Stored data entries:
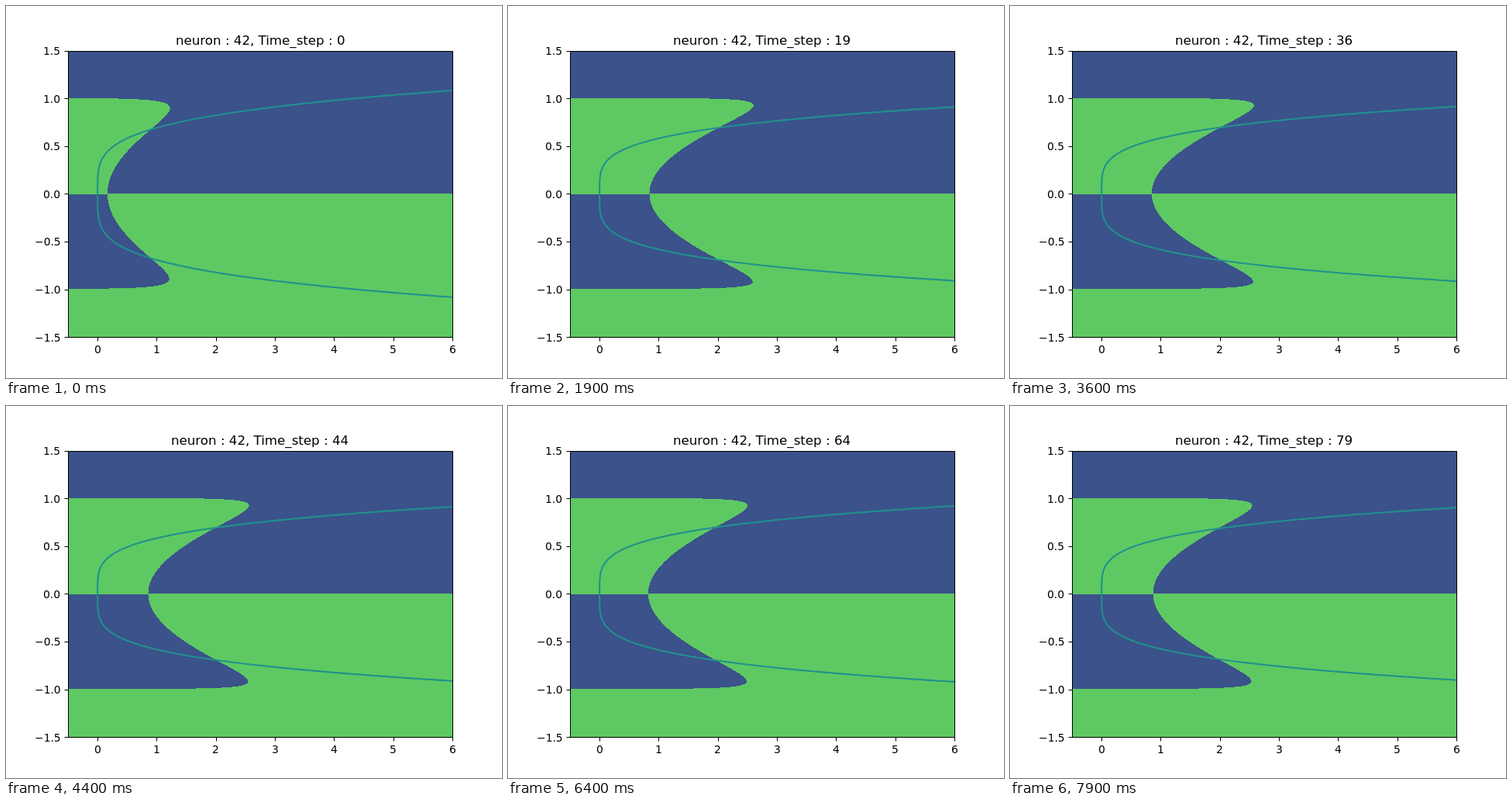
Recreate the animation shown at these times as an HTML page with a canvas. Size 640 px wide and 480 px high, loop 8000 ms.

```html
<!DOCTYPE html>
<html>
<head>
<meta charset="utf-8">
<title>Phase plane</title>
<style>
html, body { margin: 0; width: 100%; height: 100%; overflow: hidden; background: #fff; }
canvas { display: block; }
</style>
</head>
<body>
<canvas id="stage" width="640" height="480"></canvas>
<script>
const ctx = document.getElementById('stage').getContext('2d');
const LEFT = 80, RIGHT = 576, TOP = 58, BOTTOM = 427;
const BLUE = '#3b528b', GREEN = '#5ec962', TEAL = '#21918c';
const STEPS = 80, STEP_MS = 100;
const X0 = 118.15, Y0 = 242.4, X_UNIT = 76.308, Y_UNIT = 123.2;
const toX = x => X0 + x * X_UNIT;
const toY = y => Y0 - y * Y_UNIT;

// step, fold position, cubic gain, height of the slow curve at x = 6
const keys = [
  [0, 0.168, 2.08, 1.083],
  [9, 0.896, 2.888, 0.896],
  [19, 0.843, 2.93, 0.91],
  [29, 0.843, 2.918, 0.917],
  [44, 0.856, 2.865, 0.912],
  [64, 0.823, 2.834, 0.921],
  [79, 0.87, 2.834, 0.903]
];

function paramsAt(step) {
  let i = 1;
  while (i < keys.length - 1 && keys[i][0] < step) i++;
  const a = keys[i - 1], b = keys[i];
  let u = (step - a[0]) / (b[0] - a[0]);
  // the first stretch settles quickly
  if (i === 1 && u < 1) u = 1 - Math.exp(-step / 1.5);
  return a.map((v, j) => v + (b[j] - v) * u);
}

function rect(color, x, y, w, h) {
  ctx.fillStyle = color;
  ctx.fillRect(x, y, w, h);
}

// nullcline of y = tanh((1 + fold - x) y + gain y^3), solved for x
function fastX(y, fold, gain) {
  if (Math.abs(y) >= 1) return -9;
  return fold + 1 + gain * y * y - Math.atanh(y) / y + 0.008 * y;
}

function drawRegions(fold, gain) {
  for (let row = TOP; row < BOTTOM; row++) {
    const y = (Y0 - row - 1) / Y_UNIT;
    const edge = Math.round(toX(fastX(y, fold, gain)));
    const split = Math.max(LEFT, Math.min(RIGHT, edge));
    const [near, far] = y > 0 ? [GREEN, BLUE] : [BLUE, GREEN];
    rect(near, LEFT, row, split - LEFT, 1);
    rect(far, split, row, RIGHT - split, 1);
  }
  rect(GREEN, LEFT, Math.floor(Y0), RIGHT - LEFT, 1);
}

function drawSlowCurve(end) {
  ctx.save();
  ctx.beginPath();
  ctx.rect(LEFT, TOP, RIGHT - LEFT, BOTTOM - TOP);
  ctx.clip();
  ctx.beginPath();
  for (let i = -105; i <= 105; i++) {
    const s = i / 100;
    ctx.lineTo(toX(6 * s ** 4), toY(s * end));
  }
  ctx.strokeStyle = TEAL;
  ctx.lineWidth = 2.08;
  ctx.stroke();
  ctx.restore();
}

// anchor: 0.5 centres the text on x, 1 ends it there; the start snaps to a pixel
function label(text, x, y, size, anchor) {
  ctx.font = size + 'px "DejaVu Sans", sans-serif';
  ctx.fillStyle = '#000';
  ctx.fillText(text, Math.round(x - ctx.measureText(text).width * anchor), Math.round(y));
}

function drawAxes() {
  ctx.strokeStyle = '#000';
  ctx.lineWidth = 1;
  ctx.strokeRect(LEFT + 0.5, TOP + 0.5, RIGHT - LEFT, BOTTOM - TOP);
  for (let i = 0; i <= 6; i++) {
    const x = toX(i);
    rect('#000', Math.round(x), BOTTOM + 1, 1, 4.5);
    label(String(i), x, 448, 13.89, 0.5);
    const v = 1.5 - i / 2, y = toY(v);
    rect('#000', LEFT - 4.5, Math.round(y), 4.5, 1);
    label((v < 0 ? '\u2212' : '') + Math.abs(v).toFixed(1), 70.3, y + 5.3, 13.89, 1);
  }
}

function frame(now) {
  const step = Math.floor(now / STEP_MS) % STEPS;
  const [, fold, gain, end] = paramsAt(step);
  rect('#fff', 0, 0, 640, 480);
  drawRegions(fold, gain);
  drawSlowCurve(end);
  drawAxes();
  label('neuron : 42, Time_step : ' + step, 328, 50, 16.67, 0.5);
}

const start = performance.now();
function tick() {
  frame(performance.now() - start);
  requestAnimationFrame(tick);
}
tick();
</script>
</body>
</html>
```
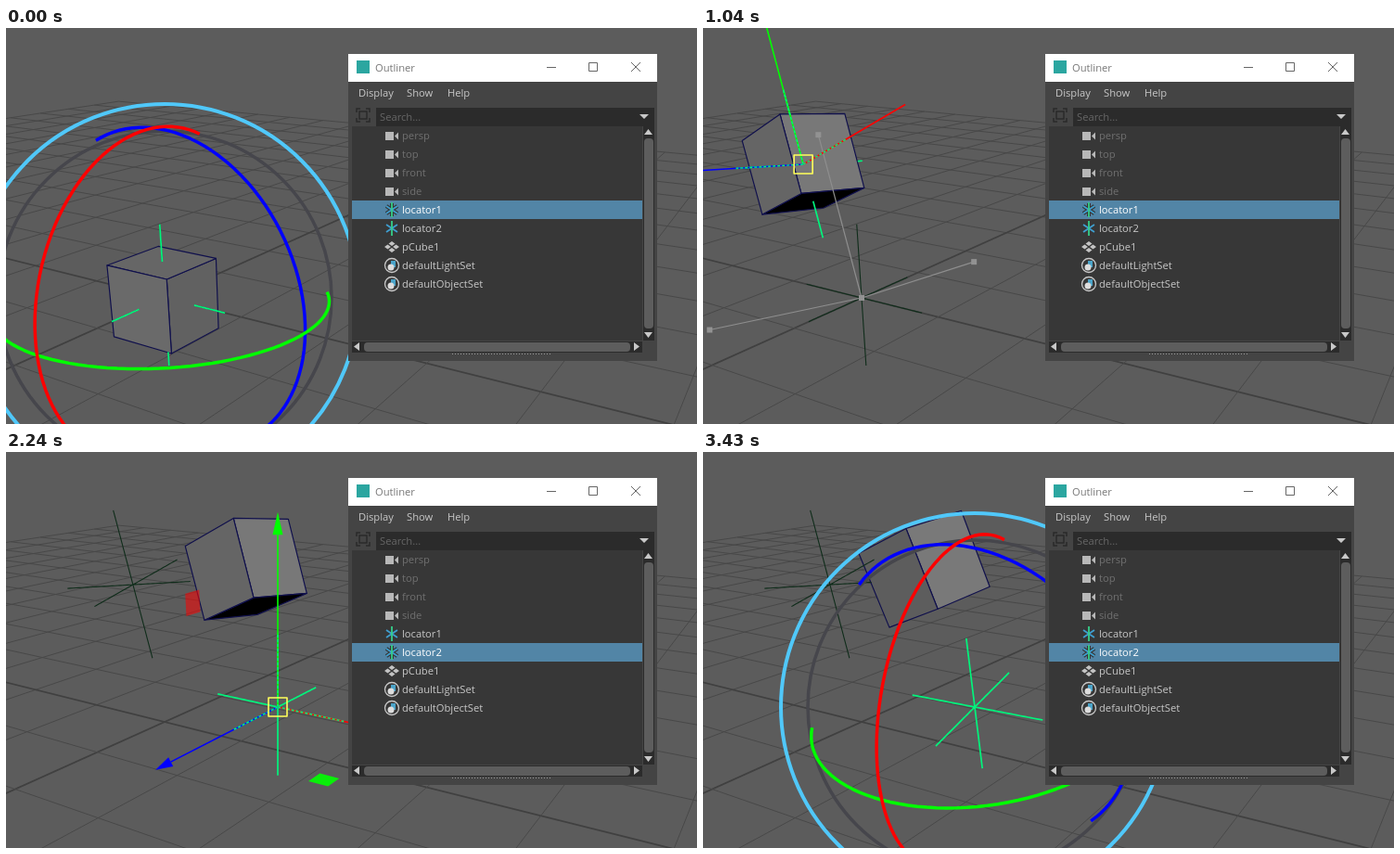
Animation, 745 px wide and 427 px high, one loop 3.49 s. Source, as an HTML page with a canvas:

```html
<!DOCTYPE html>
<html lang="en">
<head>
<meta charset="utf-8">
<title>Outliner and locators</title>
<style>
  html, body { margin: 0; width: 100%; height: 100%; overflow: hidden; background: #5c5c5c; }
  canvas, svg { position: absolute; left: 0; top: 0; }
  text { font: 11.2px "Open Sans", "Noto Sans", sans-serif; fill: #c8c8c8; }
</style>
</head>
<body>
<canvas id="view" width="745" height="427"></canvas>
<svg width="745" height="427">
  <path fill="#444" d="M369 28h333v331H369z"/>
  <path fill="#fff" d="M369 28h333v30H369z"/>
  <path fill="#2ba6a0" d="M378 35h14v14h-14z"/>
  <text x="398" y="47" style="fill:#777">Outliner</text>
  <path fill="none" stroke="#666" d="M583 42.5h10M628.5 37.5h9v9h-9zM674 37l10 10M684 37l-10 10"/>
  <text x="380" y="74">Display</text><text x="432" y="74">Show</text><text x="476" y="74">Help</text>
  <path fill="#2b2b2b" d="M399 86h300v20H399z"/>
  <path fill="#373737" d="M373 106h313v231H373z"/>
  <path fill="#2b2b2b" d="M687 106h12v231h-12zM373 338h313v12H373z"/>
  <path fill="none" stroke="#2a2a2a" stroke-width="1.5" d="M378 91v-4h4M388 87h4v4M392 97v4h-4M382 101h-4v-4M381 90h8v8h-8z"/>
  <text x="403" y="100" style="fill:#666">Search...</text>
  <g fill="#5d5d5d"><rect x="688" y="119" width="10" height="205" rx="4"/><rect x="386" y="339" width="287" height="10" rx="4"/></g>
  <path fill="#c8c8c8" d="M683 93h10l-5 5zM688 115h9l-4.500-6zM688 328h9l-4.500 6zM381 339v9l-6-4.500zM677 339v9l6-4.500z"/>
  <path stroke="#999" stroke-dasharray="1 2" d="M481 351.500h107"/>
  <rect id="highlight" x="373" width="313" height="20" fill="#5285a6"/>
  <g id="rows"></g>
</svg>
<script>
const LOOP = 3490, HANDLE = 2.2, RING = 2.19;
const RED = '#f00', GREEN = '#0f0', BLUE = '#00f', AXIS_COLORS = [RED, GREEN, BLUE];
const ctx = document.getElementById('view').getContext('2d');

// Outliner rows
const icons = {
  camera: '<path fill="#b8b8b8" d="M-7-4h9v9h-9zM3 .5l4-4v8z"/>',
  locator: '<path stroke="#373737" stroke-width="4" d="M-6-4L6 4M-6 4L6-4M0-7V7"/><path stroke="#3f9fd0" stroke-width="1.800" d="M-6-4L6 4M-6 4L6-4"/><path stroke="#35d08a" stroke-width="1.800" d="M0-8V8"/>',
  mesh: '<path fill="#c4c4c4" d="M0-6l3.500 2.500L0-1l-3.500-2.500zM-4.500-2.500L-1 0l-3.500 2.500L-8 0zM4.500-2.500L8 0 4.500 2.500 1 0zM0 1l3.500 2.500L0 6l-3.500-2.500z"/>',
  set: '<circle r="7.500" fill="none" stroke="#c8c8c8" stroke-width="1.300"/><path fill="#4aa3c8" d="M-1-5h5v7h-5z"/><circle cx="-1" cy="2" r="3.500" fill="#ddd"/>'
};
const items = [['persp', 'camera'], ['top', 'camera'], ['front', 'camera'], ['side', 'camera'],
  ['locator1', 'locator'], ['locator2', 'locator'], ['pCube1', 'mesh'],
  ['defaultLightSet', 'set'], ['defaultObjectSet', 'set']];
const rows = document.getElementById('rows'), highlight = document.getElementById('highlight');
rows.innerHTML = items.map(([name, icon], i) =>
  `<g transform="translate(416 ${116 + 20 * i})">${icons[icon]}<text x="11" y="4">${name}</text></g>`).join('');
const labels = [...rows.querySelectorAll('text')];

// Vectors and camera
const dot = (a, b) => a[0] * b[0] + a[1] * b[1] + a[2] * b[2];
const add = (a, b, s = 1) => a.map((v, i) => v + b[i] * s);
const scale = (a, s) => a.map(v => v * s);
const apply = (m, v) => [0, 1, 2].map(i => v[0] * m[0][i] + v[1] * m[1][i] + v[2] * m[2][i]);
const CENTER = [171, 291], ORIGIN = [0, 0, 0];
const SCREEN_X = [62.1, -5.04, -52.9], SCREEN_Y = [15.5, -76.1, 23.8], NEARNESS = [.0469, .0413, .0719];
const EYE = [6.65, 3.69, 7.457], LIGHT = [.5, .55, .6];

function project(p) {
  const depth = 1 - dot(p, NEARNESS);
  return [CENTER[0] + dot(p, SCREEN_X) / depth, CENTER[1] + dot(p, SCREEN_Y) / depth];
}

// World offset for a drag of (dx, dy) pixels in the view plane
function viewMove([dx, dy]) {
  const y = -dy / 89.8, x = (dx - 25.4 * y) / 96.6;
  return [x, y, -(.6523 * x + .5744 * y)];
}

// Axes of an XYZ Euler rotation in degrees
function rotation(angles) {
  const [a, b, c] = scale(angles, Math.PI / 180);
  const sx = Math.sin(a), cx = Math.cos(a), sy = Math.sin(b), cy = Math.cos(b), sz = Math.sin(c), cz = Math.cos(c);
  return [[cy * cz, cy * sz, -sy],
    [sx * sy * cz - cx * sz, sx * sy * sz + cx * cz, sx * cy],
    [cx * sy * cz + sx * sz, cx * sy * sz - sx * cz, cx * cy]];
}

// Motion: rows of [time, ...values]
const drag1 = [[420, 0, 0], [480, -2, -25], [540, -4, -62], [660, -20, -115], [840, -55, -140], [1040, -63, -144], [1160, -34, -148]];
const turn1 = [[40, 0, 0, 0], [180, -2, -2, 15], [320, -9.3, -7.5, 25.1]];
const drag2 = [[1590, 0, 0], [1640, 28, 0], [1820, 70, -7], [2120, 122, -16]];
const turn2 = [[2440, 0, 0, 0], [2660, 3, 14, -4], [2900, 2.2, 19.1, -14.4], [3160, 7, 11, -8], [3430, 12.4, 3.2, 0]];

function track(keys, t) {
  const i = keys.findIndex(k => k[0] > t);
  if (i === 0) return keys[0].slice(1);
  if (i < 0) return keys[keys.length - 1].slice(1);
  const [a, b] = [keys[i - 1], keys[i]], u = (t - a[0]) / (b[0] - a[0]);
  return a.slice(1).map((v, n) => v + (b[n + 1] - v) * u);
}

// Drawing helpers
function path(points) {
  ctx.beginPath();
  points.forEach(p => ctx.lineTo(...p));
}
function stroke(color, width) {
  ctx.strokeStyle = color;
  ctx.lineWidth = width;
  ctx.stroke();
}
function fill(points, color) {
  path(points);
  ctx.closePath();
  ctx.fillStyle = color;
  ctx.fill();
}
function line(a, b, color, width) {
  path([project(a), project(b)]);
  stroke(color, width);
}
function circle([x, y], r, color, width) {
  ctx.beginPath();
  ctx.arc(x, y, r, 0, 7);
  stroke(color, width);
}

function drawGrid() {
  const cells = 12, step = 1.25, n = cells * step;
  for (let i = -cells; i <= cells; i++) {
    const k = i * step, style = i ? ['#484848', 1] : ['#404040', 1.8];
    const endX = Math.min(n, (.9 - .0719 * k) / .0469), endZ = Math.min(n, (.9 - .0469 * k) / .0719);
    line([-n, 0, k], [endX, 0, k], ...style);
    line([k, 0, -n], [k, 0, endZ], ...style);
  }
}

function drawCube({ pos, axes }) {
  for (let i = 0; i < 3; i++) for (const side of [-.5, .5]) {
    const normal = scale(axes[i], side * 2), mid = add(pos, axes[i], side);
    if (dot(normal, add(EYE, mid, -1)) <= 0) continue;
    const u = axes[(i + 1) % 3], v = axes[(i + 2) % 3], light = dot(normal, LIGHT);
    const shade = light < 0 ? 0 : 52 + 90 * light;
    fill([[-.5, -.5], [.5, -.5], [.5, .5], [-.5, .5]].map(([a, b]) => project(add(add(mid, u, a), v, b))),
      `rgb(${shade},${shade},${shade})`);
    stroke('#10104c', 1.2);
  }
}

function hiddenBy({ pos, axes }, p) {
  const from = add(p, pos, -1), ray = add(EYE, p, -1);
  let near = 0, far = 1;
  for (const axis of axes) {
    const o = dot(axis, from), d = dot(axis, ray), a = (-.5 - o) / d, b = (.5 - o) / d;
    near = Math.max(near, Math.min(a, b));
    far = Math.min(far, Math.max(a, b));
  }
  return far > near + 1e-3;
}

function drawLocator(pos, axes, cube, selected) {
  const n = 24;
  ctx.beginPath();
  for (const axis of axes) for (let k = -n; k < n; k++) {
    if (hiddenBy(cube, add(pos, axis, (k + .5) / n))) continue;
    ctx.moveTo(...project(add(pos, axis, k / n)));
    ctx.lineTo(...project(add(pos, axis, (k + 1) / n)));
  }
  stroke(selected ? '#00f57c' : '#0f2c1a', selected ? 1.7 : 1.1);
}

// Each colored ring shows only the half that faces the eye
function drawRings(pos, axes) {
  const mid = project(pos), toEye = add(EYE, pos, -1), n = 120;
  circle(mid, 180, '#46464c', 3.5);
  circle(mid, 209, '#50c8fa', 4);
  for (const i of [2, 1, 0]) {
    const u = axes[(i + 1) % 3], v = axes[(i + 2) % 3];
    let drawing = false;
    ctx.beginPath();
    for (let k = 0; k <= n; k++) {
      const angle = k / n * 2 * Math.PI;
      const offset = add(scale(u, RING * Math.cos(angle)), v, RING * Math.sin(angle));
      const visible = dot(offset, toEye) > 0;
      if (visible) ctx[drawing ? 'lineTo' : 'moveTo'](...project(add(pos, offset)));
      drawing = visible;
    }
    stroke(AXIS_COLORS[i], 3.5);
  }
}

function drawGhost(axes) {
  for (const axis of axes) {
    const tip = scale(axis, HANDLE), [x, y] = project(tip);
    line(ORIGIN, tip, '#8e8e8e', 1.2);
    ctx.fillStyle = '#929292';
    ctx.fillRect(x - 3, y - 3, 6, 6);
  }
  ctx.fillRect(CENTER[0] - 3, CENTER[1] - 3, 6, 6);
}

function drawHeads(pos, axes) {
  axes.forEach((axis, i) => {
    const u = axes[(i + 1) % 3], v = axes[(i + 2) % 3];
    const base = project(add(pos, axis, HANDLE)), tip = project(add(pos, axis, 2.46));
    const dx = tip[0] - base[0], dy = tip[1] - base[1], s = 5.5 / Math.hypot(dx, dy);
    fill([tip, [base[0] - dy * s, base[1] + dx * s], [base[0] + dy * s, base[1] - dx * s]], AXIS_COLORS[i]);
    ctx.globalAlpha = i === 1 ? .9 : .55;
    fill([[1.56, 1.56], [1.8, 1.56], [1.8, 1.8], [1.56, 1.8]].map(([a, b]) => project(add(add(pos, u, a), v, b))), AXIS_COLORS[i]);
    ctx.globalAlpha = 1;
  });
}

function drawMover(pos, axes, dragging) {
  if (dragging) drawGhost(axes);
  axes.forEach((axis, i) => {
    line(pos, add(pos, axis, HANDLE), AXIS_COLORS[i], 1.6);
    ctx.setLineDash([3, 2]);
    line(pos, add(pos, axis), '#00f57c', 1.4);
    ctx.setLineDash([]);
  });
  if (!dragging) drawHeads(pos, axes);
  const [x, y] = project(pos);
  ctx.strokeStyle = '#ffff5a';
  ctx.lineWidth = 1.6;
  ctx.strokeRect(x - 10, y - 10, 20, 20);
}

function draw(t) {
  const first = t < 1280, rotating = t < 340 || t >= 2360;
  const dragging = t >= 420 && t < 1160 || t >= 1590 && t < 2180;
  const pos1 = viewMove(track(drag1, t)), axes1 = rotation(track(turn1, t));
  const pos2 = viewMove(track(drag2, t)), axes2 = rotation(track(turn2, t));
  const cube = { pos: add(pos2, apply(axes2, pos1)), axes: axes1.map(a => apply(axes2, a)) };
  const [pos, axes] = first ? [pos1, axes1] : [pos2, axes2];

  ctx.fillStyle = '#5c5c5c';
  ctx.fillRect(0, 0, 745, 427);
  drawGrid();
  drawCube(cube);
  if (first) drawLocator(pos2, axes2, cube, false);
  else drawLocator(pos1, axes1, cube, false);
  drawLocator(pos, axes, cube, true);
  if (rotating) drawRings(pos, axes);
  else drawMover(pos, axes, dragging);

  const selected = first ? 4 : 5;
  highlight.setAttribute('y', 106 + 20 * selected);
  labels.forEach((label, i) => label.style.fill = i < 4 ? '#707070' : i === selected ? '#fff' : '#c8c8c8');
}

ctx.lineJoin = 'round';
const start = performance.now();
function tick() {
  draw((performance.now() - start) % LOOP);
  requestAnimationFrame(tick);
}
tick();
</script>
</body>
</html>
```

◆ **Assignment**
Tally every line in these entries where the string "BLUE" occurs. The tally alone is the answer.

◆ **Task result**
3